> _EXTRACTED RECORDS_:

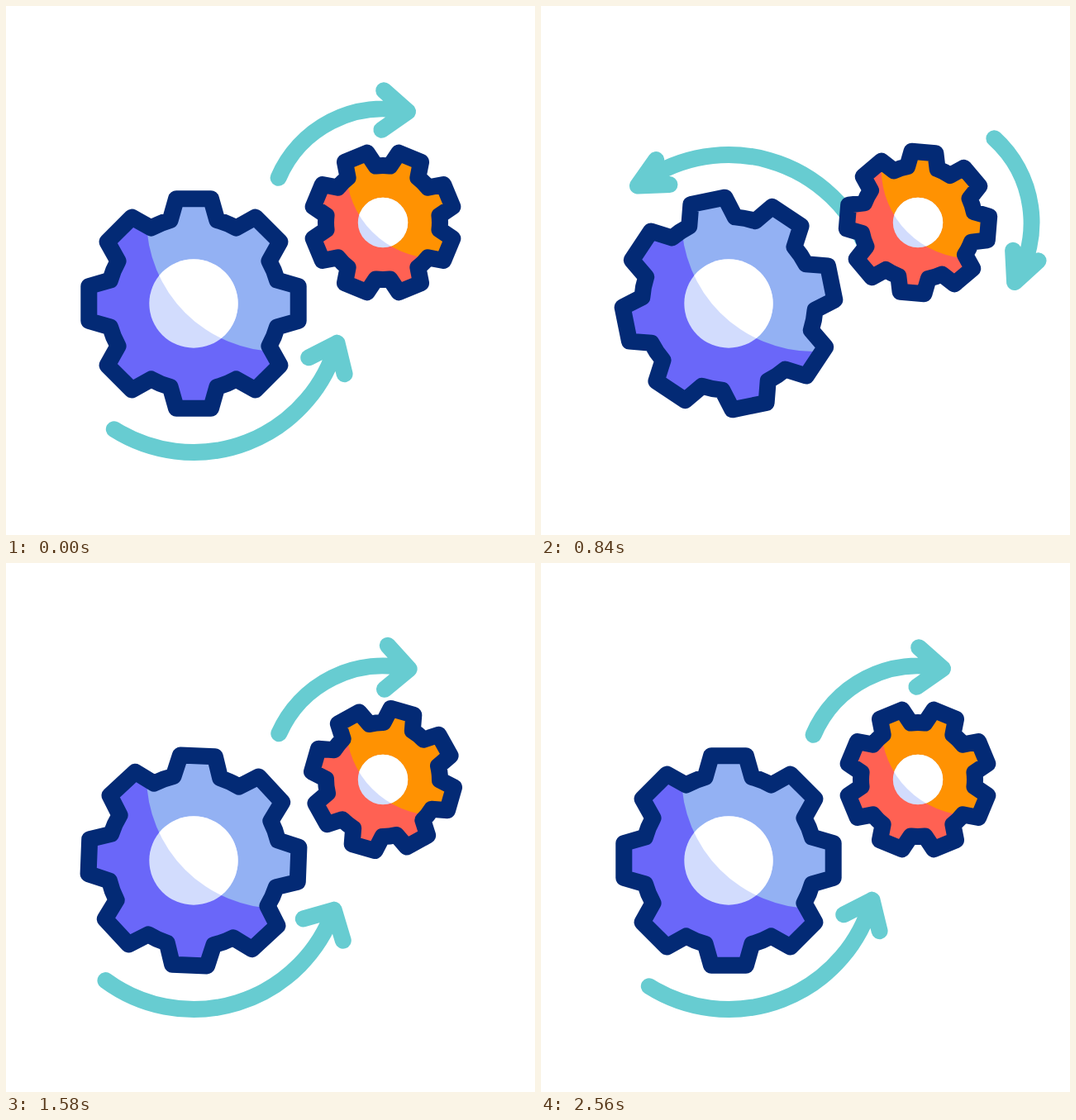
Recreate the animation shown at these times as an HTML page. Size 640 px wide and 640 px high, loop 3000 ms.

```html
<!DOCTYPE html>
<html lang="en">
<head>
<meta charset="utf-8">
<title>Turning gears</title>
<style>
  html, body { margin: 0; width: 100%; height: 100%; overflow: hidden; background: #fff; }
  svg { display: block; width: 100%; height: 100%; }
  .line { fill: none; stroke-width: 20; stroke-linecap: round; stroke-linejoin: round; }
  .arrow { stroke: #67ccd1; }
  .rim { stroke: #032a75; }
</style>
</head>
<body>
<svg id="stage" viewBox="0 0 640 640"></svg>
<script>
const LOOP = 3000, STEP = 20;
const stage = document.getElementById('stage');
const rad = deg => deg * Math.PI / 180;
const polar = (r, deg) => [r * Math.cos(rad(deg)), r * Math.sin(rad(deg))];
const point = p => p.map(v => v.toFixed(2)).join(' ');

function add(parent, tag, attrs) {
  const el = document.createElementNS('http://www.w3.org/2000/svg', tag);
  for (const key in attrs) el.setAttribute(key, attrs[key]);
  return parent.appendChild(el);
}

// Smooth curve through [time, value] keys that never overshoots a key
function track(keys) {
  const slope = i => (keys[i + 1][1] - keys[i][1]) / (keys[i + 1][0] - keys[i][0]);
  const tangent = keys.map((k, i) => {
    if (i === 0 || i === keys.length - 1) return 0;
    const a = slope(i - 1), b = slope(i);
    return a * b > 0 ? 2 * a * b / (a + b) : 0;
  });
  return t => {
    if (t <= keys[0][0]) return keys[0][1];
    const i = keys.findIndex(k => k[0] >= t) - 1;
    if (i < 0) return keys[keys.length - 1][1];
    const [t0, a] = keys[i], [t1, b] = keys[i + 1];
    const h = t1 - t0, u = (t - t0) / h, v = 1 - u;
    return (1 + 2 * u) * v * v * a + u * v * v * h * tangent[i]
      + u * u * (3 - 2 * u) * b - u * u * v * h * tangent[i + 1];
  };
}

// Outline with eight teeth: half widths and heights of tip and base
function gearPath({ tip, tipHalf, base, baseHalf, first }) {
  const valley = Math.hypot(base, baseHalf);
  let d = '';
  for (let i = 0; i < 8; i++) {
    const a = rad(first + i * 45), c = Math.cos(a), s = Math.sin(a);
    const at = (x, y) => point([x * c + y * s, x * s - y * c]);
    d += i ? `A${valley} ${valley} 0 0 1 ` : 'M';
    d += `${at(-baseHalf, base)}L${at(-tipHalf, tip)}L${at(tipHalf, tip)}L${at(baseHalf, base)}`;
    if (i === 7) {
      const e = rad(first), ec = Math.cos(e), es = Math.sin(e);
      d += `A${valley} ${valley} 0 0 1 ${point([-baseHalf * ec + base * es, -baseHalf * es - base * ec])}Z`;
    }
  }
  return d;
}

function makeGear(g) {
  const root = add(stage, 'g', { transform: `translate(${g.x} ${g.y})` });
  const clip = add(root, 'clipPath', { id: g.id });
  add(clip, 'circle', { cx: g.light[0] - g.x, cy: g.light[1] - g.y, r: g.light[2] });
  const d = gearPath(g);
  const lit = () => add(root, 'g', { 'clip-path': `url(#${g.id})` });
  const dark = add(root, 'path', { d, fill: g.dark });
  const bright = add(lit(), 'path', { d, fill: g.bright });
  add(root, 'circle', { r: g.hole, fill: '#d2dcfd' });
  add(lit(), 'circle', { r: g.hole, fill: '#fff' });
  const rim = add(root, 'path', { d, class: 'line rim' });
  const parts = [dark, bright, rim];
  return t => parts.forEach(p => p.setAttribute('transform', `rotate(${g.turn(t)})`));
}

// dir is 1 for clockwise, -1 for counter-clockwise
function makeArrow({ x, y, r, tail, head, dir, turn, spread }) {
  const path = add(stage, 'path', { class: 'line arrow' });
  const start = polar(r, tail), tip = polar(r, head);
  const barb = (angle, side) => {
    const [back, out] = polar(38.5, angle);
    const [c, s] = polar(1, head);
    return [
      tip[0] + dir * back * s + side * out * c,
      tip[1] - dir * back * c + side * out * s
    ];
  };
  return t => {
    const open = spread(t);
    path.setAttribute('d',
      `M${point(start)}A${r} ${r} 0 0 ${dir > 0 ? 1 : 0} ${point(tip)}` +
      `M${point(barb(47.5 + open, -1))}L${point(tip)}L${point(barb(29 + open, 1))}`);
    path.setAttribute('transform', `translate(${x} ${y}) rotate(${turn(t)})`);
  };
}

const big = { x: 227, y: 360 }, small = { x: 456, y: 262 };

const parts = [
  makeArrow({
    ...big, r: 180, tail: 122.3, head: 15.4, dir: -1,
    turn: track([[200, 0], [420, 4], [660, -25], [740, -66], [980, -248.5],
      [1260, -356], [1420, -361], [1580, -356], [2000, -359.7], [2560, -360]]),
    spread: track([[200, 0], [400, 6], [640, -12], [1260, -11.5], [1580, 7], [2000, 3], [2560, 0]])
  }),
  makeArrow({
    ...small, r: 137.5, tail: -156.8, head: -77.4, dir: 1,
    turn: track([[200, 0], [420, -3], [660, 27.4], [740, 59], [980, 183.9],
      [1260, 320.7], [1440, 358.5], [1580, 360.7], [2000, 361.5], [2560, 360]]),
    spread: track([[200, 0], [400, 6], [640, -13], [1260, -12.5], [1580, 5.5], [2000, 1.5], [2560, 0]])
  }),
  makeGear({
    ...big, id: 'bigLight', hole: 53.7, light: [330, 258, 160],
    tip: 126.7, tipHalf: 21, base: 101, baseHalf: 28.3, first: 0,
    dark: '#6a67f9', bright: '#93b1f3',
    turn: track([[200, 0], [660, -25.7], [980, -252.8], [1260, -330],
      [1580, -357.8], [2000, -355.8], [2560, -360]])
  }),
  makeGear({
    ...small, id: 'smallLight', hole: 30.2, light: [520, 197, 108.3],
    tip: 85.3, tipHalf: 14.5, base: 66.5, baseHalf: 18.3, first: 22.5,
    dark: '#ff6153', bright: '#ff9202',
    turn: track([[200, 0], [660, -6], [980, 164.3], [1260, 304.5],
      [1580, 353.4], [2000, 356.3], [2560, 360]])
  })
];

const begin = performance.now();
function draw() {
  const t = (performance.now() - begin) % LOOP;
  const frame = Math.floor(t / STEP) * STEP;
  parts.forEach(update => update(frame));
  requestAnimationFrame(draw);
}
draw();
</script>
</body>
</html>
```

> _AIM OF THE TASK_:
The answer must be the full listing, restated word for word, with no pictures in it.

> _TASK ANSWER_:
Recreate the animation shown at these times as an HTML page. Size 640 px wide and 640 px high, loop 3000 ms.

```html
<!DOCTYPE html>
<html lang="en">
<head>
<meta charset="utf-8">
<title>Turning gears</title>
<style>
  html, body { margin: 0; width: 100%; height: 100%; overflow: hidden; background: #fff; }
  svg { display: block; width: 100%; height: 100%; }
  .line { fill: none; stroke-width: 20; stroke-linecap: round; stroke-linejoin: round; }
  .arrow { stroke: #67ccd1; }
  .rim { stroke: #032a75; }
</style>
</head>
<body>
<svg id="stage" viewBox="0 0 640 640"></svg>
<script>
const LOOP = 3000, STEP = 20;
const stage = document.getElementById('stage');
const rad = deg => deg * Math.PI / 180;
const polar = (r, deg) => [r * Math.cos(rad(deg)), r * Math.sin(rad(deg))];
const point = p => p.map(v => v.toFixed(2)).join(' ');

function add(parent, tag, attrs) {
  const el = document.createElementNS('http://www.w3.org/2000/svg', tag);
  for (const key in attrs) el.setAttribute(key, attrs[key]);
  return parent.appendChild(el);
}

// Smooth curve through [time, value] keys that never overshoots a key
function track(keys) {
  const slope = i => (keys[i + 1][1] - keys[i][1]) / (keys[i + 1][0] - keys[i][0]);
  const tangent = keys.map((k, i) => {
    if (i === 0 || i === keys.length - 1) return 0;
    const a = slope(i - 1), b = slope(i);
    return a * b > 0 ? 2 * a * b / (a + b) : 0;
  });
  return t => {
    if (t <= keys[0][0]) return keys[0][1];
    const i = keys.findIndex(k => k[0] >= t) - 1;
    if (i < 0) return keys[keys.length - 1][1];
    const [t0, a] = keys[i], [t1, b] = keys[i + 1];
    const h = t1 - t0, u = (t - t0) / h, v = 1 - u;
    return (1 + 2 * u) * v * v * a + u * v * v * h * tangent[i]
      + u * u * (3 - 2 * u) * b - u * u * v * h * tangent[i + 1];
  };
}

// Outline with eight teeth: half widths and heights of tip and base
function gearPath({ tip, tipHalf, base, baseHalf, first }) {
  const valley = Math.hypot(base, baseHalf);
  let d = '';
  for (let i = 0; i < 8; i++) {
    const a = rad(first + i * 45), c = Math.cos(a), s = Math.sin(a);
    const at = (x, y) => point([x * c + y * s, x * s - y * c]);
    d += i ? `A${valley} ${valley} 0 0 1 ` : 'M';
    d += `${at(-baseHalf, base)}L${at(-tipHalf, tip)}L${at(tipHalf, tip)}L${at(baseHalf, base)}`;
    if (i === 7) {
      const e = rad(first), ec = Math.cos(e), es = Math.sin(e);
      d += `A${valley} ${valley} 0 0 1 ${point([-baseHalf * ec + base * es, -baseHalf * es - base * ec])}Z`;
    }
  }
  return d;
}

function makeGear(g) {
  const root = add(stage, 'g', { transform: `translate(${g.x} ${g.y})` });
  const clip = add(root, 'clipPath', { id: g.id });
  add(clip, 'circle', { cx: g.light[0] - g.x, cy: g.light[1] - g.y, r: g.light[2] });
  const d = gearPath(g);
  const lit = () => add(root, 'g', { 'clip-path': `url(#${g.id})` });
  const dark = add(root, 'path', { d, fill: g.dark });
  const bright = add(lit(), 'path', { d, fill: g.bright });
  add(root, 'circle', { r: g.hole, fill: '#d2dcfd' });
  add(lit(), 'circle', { r: g.hole, fill: '#fff' });
  const rim = add(root, 'path', { d, class: 'line rim' });
  const parts = [dark, bright, rim];
  return t => parts.forEach(p => p.setAttribute('transform', `rotate(${g.turn(t)})`));
}

// dir is 1 for clockwise, -1 for counter-clockwise
function makeArrow({ x, y, r, tail, head, dir, turn, spread }) {
  const path = add(stage, 'path', { class: 'line arrow' });
  const start = polar(r, tail), tip = polar(r, head);
  const barb = (angle, side) => {
    const [back, out] = polar(38.5, angle);
    const [c, s] = polar(1, head);
    return [
      tip[0] + dir * back * s + side * out * c,
      tip[1] - dir * back * c + side * out * s
    ];
  };
  return t => {
    const open = spread(t);
    path.setAttribute('d',
      `M${point(start)}A${r} ${r} 0 0 ${dir > 0 ? 1 : 0} ${point(tip)}` +
      `M${point(barb(47.5 + open, -1))}L${point(tip)}L${point(barb(29 + open, 1))}`);
    path.setAttribute('transform', `translate(${x} ${y}) rotate(${turn(t)})`);
  };
}

const big = { x: 227, y: 360 }, small = { x: 456, y: 262 };

const parts = [
  makeArrow({
    ...big, r: 180, tail: 122.3, head: 15.4, dir: -1,
    turn: track([[200, 0], [420, 4], [660, -25], [740, -66], [980, -248.5],
      [1260, -356], [1420, -361], [1580, -356], [2000, -359.7], [2560, -360]]),
    spread: track([[200, 0], [400, 6], [640, -12], [1260, -11.5], [1580, 7], [2000, 3], [2560, 0]])
  }),
  makeArrow({
    ...small, r: 137.5, tail: -156.8, head: -77.4, dir: 1,
    turn: track([[200, 0], [420, -3], [660, 27.4], [740, 59], [980, 183.9],
      [1260, 320.7], [1440, 358.5], [1580, 360.7], [2000, 361.5], [2560, 360]]),
    spread: track([[200, 0], [400, 6], [640, -13], [1260, -12.5], [1580, 5.5], [2000, 1.5], [2560, 0]])
  }),
  makeGear({
    ...big, id: 'bigLight', hole: 53.7, light: [330, 258, 160],
    tip: 126.7, tipHalf: 21, base: 101, baseHalf: 28.3, first: 0,
    dark: '#6a67f9', bright: '#93b1f3',
    turn: track([[200, 0], [660, -25.7], [980, -252.8], [1260, -330],
      [1580, -357.8], [2000, -355.8], [2560, -360]])
  }),
  makeGear({
    ...small, id: 'smallLight', hole: 30.2, light: [520, 197, 108.3],
    tip: 85.3, tipHalf: 14.5, base: 66.5, baseHalf: 18.3, first: 22.5,
    dark: '#ff6153', bright: '#ff9202',
    turn: track([[200, 0], [660, -6], [980, 164.3], [1260, 304.5],
      [1580, 353.4], [2000, 356.3], [2560, 360]])
  })
];

const begin = performance.now();
function draw() {
  const t = (performance.now() - begin) % LOOP;
  const frame = Math.floor(t / STEP) * STEP;
  parts.forEach(update => update(frame));
  requestAnimationFrame(draw);
}
draw();
</script>
</body>
</html>
```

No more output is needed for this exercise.